Requirement:
I need only the number of lines in this data that contain the string "math".

------ Given entries

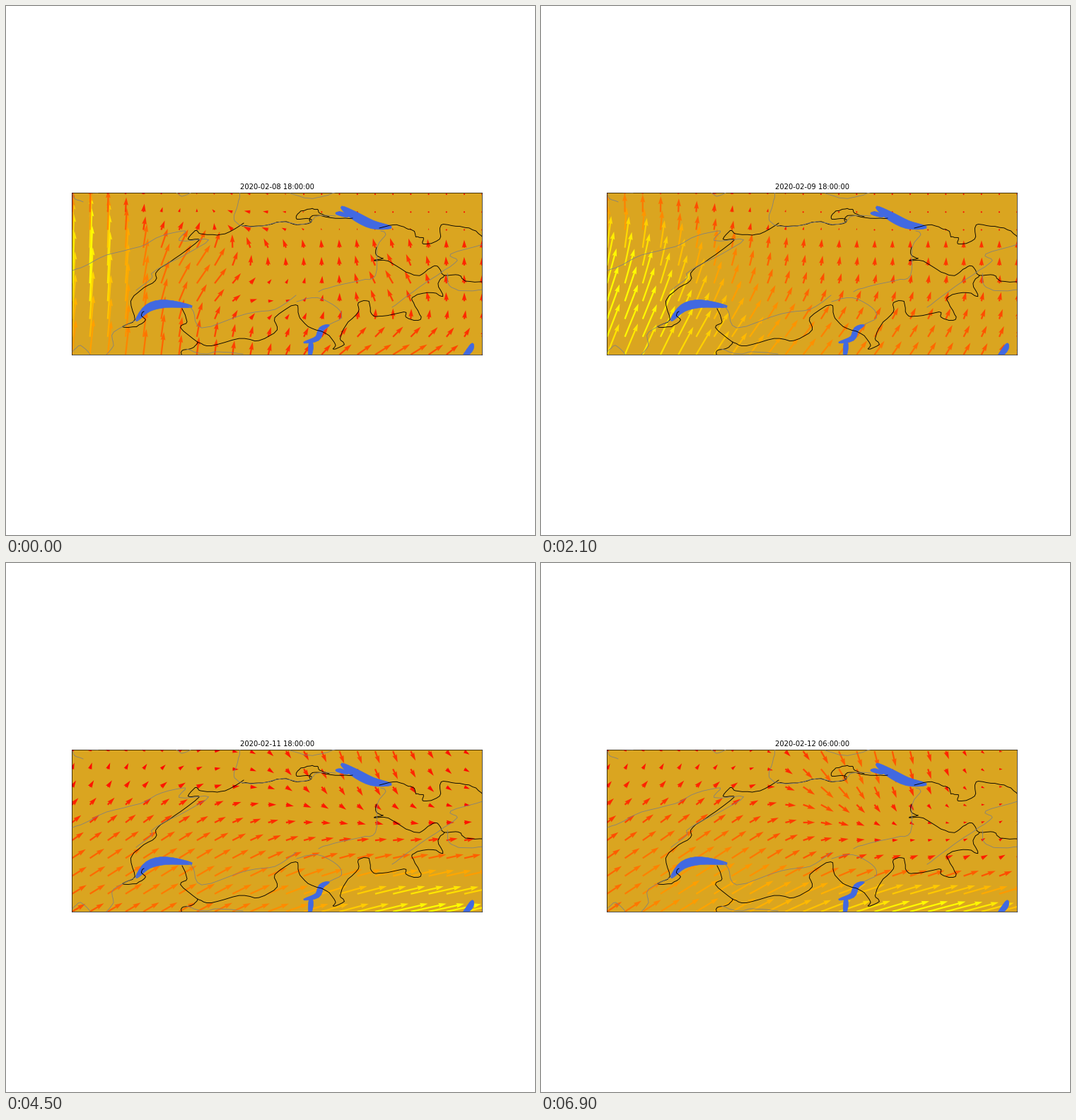
Recreate the animation shown at these times as a matplotlib script. Size 748 px wide and 748 px high, loop 7.2 s.

```python
import math

import numpy as np
import matplotlib.pyplot as plt
from matplotlib.animation import FuncAnimation

SIZE, DPI = 748, 64
PT = 72 / DPI                      # points per pixel
LEFT, RIGHT, TOP, BOTTOM = 93.4, 673.2, 263.6, 493.0
COLS, ROWS = 24, 10
STEP = (RIGHT - LEFT) / (COLS - 1)
MEAN_LEN = (RIGHT - LEFT) / (1.8 * math.sqrt(COLS * ROWS))

# ---------------------------------------------------------------- stage
fig = plt.figure(figsize=(SIZE / DPI, SIZE / DPI), dpi=DPI, facecolor="white")
ax = fig.add_axes([LEFT / SIZE, 1 - BOTTOM / SIZE,
                   (RIGHT - LEFT) / SIZE, (BOTTOM - TOP) / SIZE])
ax.set(xlim=(LEFT, RIGHT), ylim=(BOTTOM, TOP), xticks=[], yticks=[],
       facecolor="goldenrod")
for spine in ax.spines.values():
    spine.set_linewidth(0.67 * PT)
title = ax.set_title("", fontsize=10 * PT, pad=5 * PT, family="DejaVu Sans")

# ---------------------------------------------------------------- map
rng = np.random.default_rng(4)


def curve(pts, rough=0.0):
    """Smooth curve through a few points, roughened by seeded noise."""
    p = np.array([pts[0], *pts, pts[-1]], float)
    t = np.linspace(0, 1, 5)[:-1, None]
    parts = []
    for a, b, c, d in zip(p, p[1:], p[2:], p[3:]):
        parts.append(b + 0.5 * t * (c - a + t * (2 * a - 5 * b + 4 * c - d
                                    + t * (3 * (b - c) + d - a))))
    line = np.vstack([*parts, p[-1:]])
    line[1:-1] += rng.uniform(-rough, rough, line[1:-1].shape)
    return line


def border(*pts):
    ax.plot(*curve(pts, 0.6).T, color="black", lw=0.9 * PT, zorder=3)


def river(*pts):
    ax.plot(*curve(pts, 0.5).T, color="gray", lw=0.8 * PT, zorder=4)


def lake(width, *pts):
    """Ribbon along a curve that tapers towards both ends."""
    mid = curve(pts)
    way = np.gradient(mid, axis=0)
    normal = way[:, ::-1] * (1, -1) / np.hypot(*way.T)[:, None]
    taper = np.sin(np.linspace(0.15, math.pi - 0.15, len(mid)))[:, None]
    side = normal * taper ** 0.8 * width / 2
    ax.fill(*np.vstack([mid + side, (mid - side)[::-1]]).T,
            color="royalblue", lw=0.6 * PT, zorder=2.5)


lake(12, (184, 445), (201, 427), (226, 421), (263, 425))
lake(13, (474, 284), (492, 296), (518, 309), (545, 313))
lake(6, (466, 293), (474, 294), (484, 298))
lake(8, (457, 451), (446, 457), (440, 470), (421, 476))
lake(7, (431, 472), (431, 483), (429, 500))
lake(8, (660, 477), (656, 486), (644, 500))

# west
border((195, 432), (191, 437), (197, 444), (184, 453), (165, 453), (182, 443),
       (176, 418), (190, 402), (211, 388), (214, 374), (238, 358), (273, 331),
       (257, 330), (268, 317), (275, 322), (288, 323), (310, 322), (336, 307))
# north
border((334, 311), (362, 311), (390, 305), (412, 309), (430, 306), (430, 301),
       (411, 301), (414, 292), (430, 287), (440, 288), (444, 293), (457, 298))
border((430, 306), (430, 299), (440, 296), (466, 300), (490, 300))
border((528, 314), (548, 309), (566, 314), (577, 319), (580, 326), (590, 328),
       (590, 337), (613, 330), (615, 310), (636, 311), (660, 316), (674, 327))
# east
border((524, 341), (523, 352), (533, 357), (520, 360), (540, 361), (566, 376),
       (585, 381), (597, 372), (610, 368), (620, 381), (640, 380), (650, 389),
       (674, 390))
# south
border((620, 381), (611, 392), (618, 411), (603, 405), (577, 410), (576, 420),
       (587, 440), (580, 445), (566, 440), (563, 433), (532, 439), (517, 436),
       (513, 418), (498, 420), (498, 433), (480, 452), (473, 470), (478, 479),
       (463, 485), (466, 478), (452, 463), (427, 453), (414, 438), (410, 422),
       (380, 441), (383, 458), (358, 473), (330, 470), (290, 480), (271, 475),
       (247, 455), (256, 446), (249, 428))
border((271, 475), (265, 483), (249, 487), (249, 495))

river((94, 374), (110, 368), (142, 352), (190, 340), (220, 325), (254, 318),
      (245, 332), (287, 331), (243, 357), (208, 376), (206, 385), (184, 402))
river((94, 266), (97, 272), (109, 277))
river((107, 263), (130, 264))
river((331, 263), (328, 281), (322, 300), (334, 311), (362, 311), (390, 305),
      (412, 309), (430, 306), (440, 297), (466, 297))
river((530, 318), (537, 323), (525, 341), (523, 381), (500, 388), (455, 399),
      (442, 404))
river((411, 418), (440, 412), (468, 427), (474, 441), (456, 451))
river((410, 409), (380, 429), (340, 435), (277, 455), (265, 432), (258, 424))
river((546, 426), (575, 404), (620, 374), (638, 360), (629, 351), (674, 337))
river((624, 378), (627, 395), (645, 403), (674, 401))
river((240, 263), (249, 269), (263, 263))
river((402, 265), (428, 272), (450, 269), (470, 262))
river((188, 442), (152, 461), (152, 480), (140, 495))
river((94, 489), (105, 480), (119, 493))
river((255, 485), (280, 492), (300, 489), (335, 492))

# ---------------------------------------------------------------- wind
gx, gy = np.meshgrid(np.arange(COLS), np.arange(ROWS))   # gy grows northwards


def blow(base, *gusts):
    """Sum of a base wind (u + vj) and gusts (x, y, x-reach, y-reach, wind)."""
    total = np.zeros(gx.shape) + base
    for x, y, rx, ry, w in gusts:
        total += w * np.exp(-((gx - x) / rx) ** 2 - ((gy - y) / ry) ** 2)
    return total


# gentle southerly that dies out in the north, and its bends in the valleys
breeze = 11j / (1 + np.exp(4 * (gy - 6.6)))
valleys = blow(breeze,
               (7, 5, 2.5, 2.5, 18 + 10j),
               (9.5, 7, 3, 2, -12),
               (10.5, 3, 3, 1.5, 6 - 14j),
               (18, 4, 2, 2, -10 + 6j),
               (18, 0, 5, 1.5, 22 + 2j))

# six-hour step -> wind
WINDS = {
    1: blow(valleys,
            (0, 1, 4.5, 6, -4 + 32j),
            (3, 7.5, 7, 3, -18 + 8j),
            (6, 0.5, 3, 1.5, -14),
            (16, 9, 5, 2.5, -1 - 20j)),
    3: blow(valleys,
            (0, 0, 8, 6, 5 + 25j),
            (1, 5, 2.5, 4, 50j)),
    7: blow(breeze,
            (0, 3, 7, 7, 16 + 36j),
            (7, 0, 6, 4, 10 + 5j),
            (15, 0, 10, 3, 12 + 7j),
            (0, 8, 6, 4, -10 + 5j)),
    10: blow(6 + 2j,
             (3, 1, 9, 5, 22 + 15j),
             (19, 0, 9, 3.2, 46 + 2j)),
    16: blow(8 + 3j,
             (5, 2, 10, 4, 14 + 11j),
             (20, 0, 8, 3, 38 + 8j),
             (1, 9, 5, 4, -8 + 6j),
             (16, 9, 6, 4, -2 - 24j)),
    17: blow(4 + 4j,
             (5, 1, 8, 5, 22 + 13j),
             (18, 0, 8, 2, 42 + 8j),
             (3, 9, 8, 3, -3 + 2j),
             (15, 9, 5.5, 4, -24j),
             (12, 7, 2.5, 2.5, 10 - 6j)),
    23: blow(breeze,
             (1, 3, 8, 5, 40 + 12j),
             (13, 0, 8, 2.5, 26 - 5j),
             (5, 9, 5, 3, -2 + 8j)),
}
KNOWN = sorted(WINDS)


def wind_at(step):
    """Blend the two nearest winds and scale to the mean arrow length."""
    n = min(max(np.searchsorted(KNOWN, step), 1), len(KNOWN) - 1)
    a, b = KNOWN[n - 1], KNOWN[n]
    t = (step - a) / (b - a)
    w = WINDS[a] * (1 - t) + WINDS[b] * t
    return w * MEAN_LEN / np.abs(w).mean()


w = wind_at(3)
arrows = ax.quiver(LEFT + STEP * gx, BOTTOM - STEP * gy, w.real, w.imag,
                   np.abs(w), cmap="autumn", scale=1, scale_units="x",
                   angles="uv", zorder=1)

# six-hour steps in the shuffled order in which they are shown
ORDER = [3, 12, 5, 10, 20, 0, 14, 7, 18, 2, 9, 21,
         13, 1, 6, 15, 22, 23, 4, 11, 16, 19, 8, 17]


def update(frame):
    step = ORDER[frame]
    w = wind_at(step)
    speed = np.abs(w)
    arrows.set_UVC(w.real, w.imag, speed)
    arrows.set_clim(speed.min(), speed.max())
    title.set_text(f"2020-02-{8 + step // 4:02d} {step % 4 * 6:02d}:00:00")
    return arrows, title


anim = FuncAnimation(fig, update, frames=len(ORDER), interval=300,
                     repeat=True, repeat_delay=0, blit=False)
plt.show()
```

------------

Expected answer:
3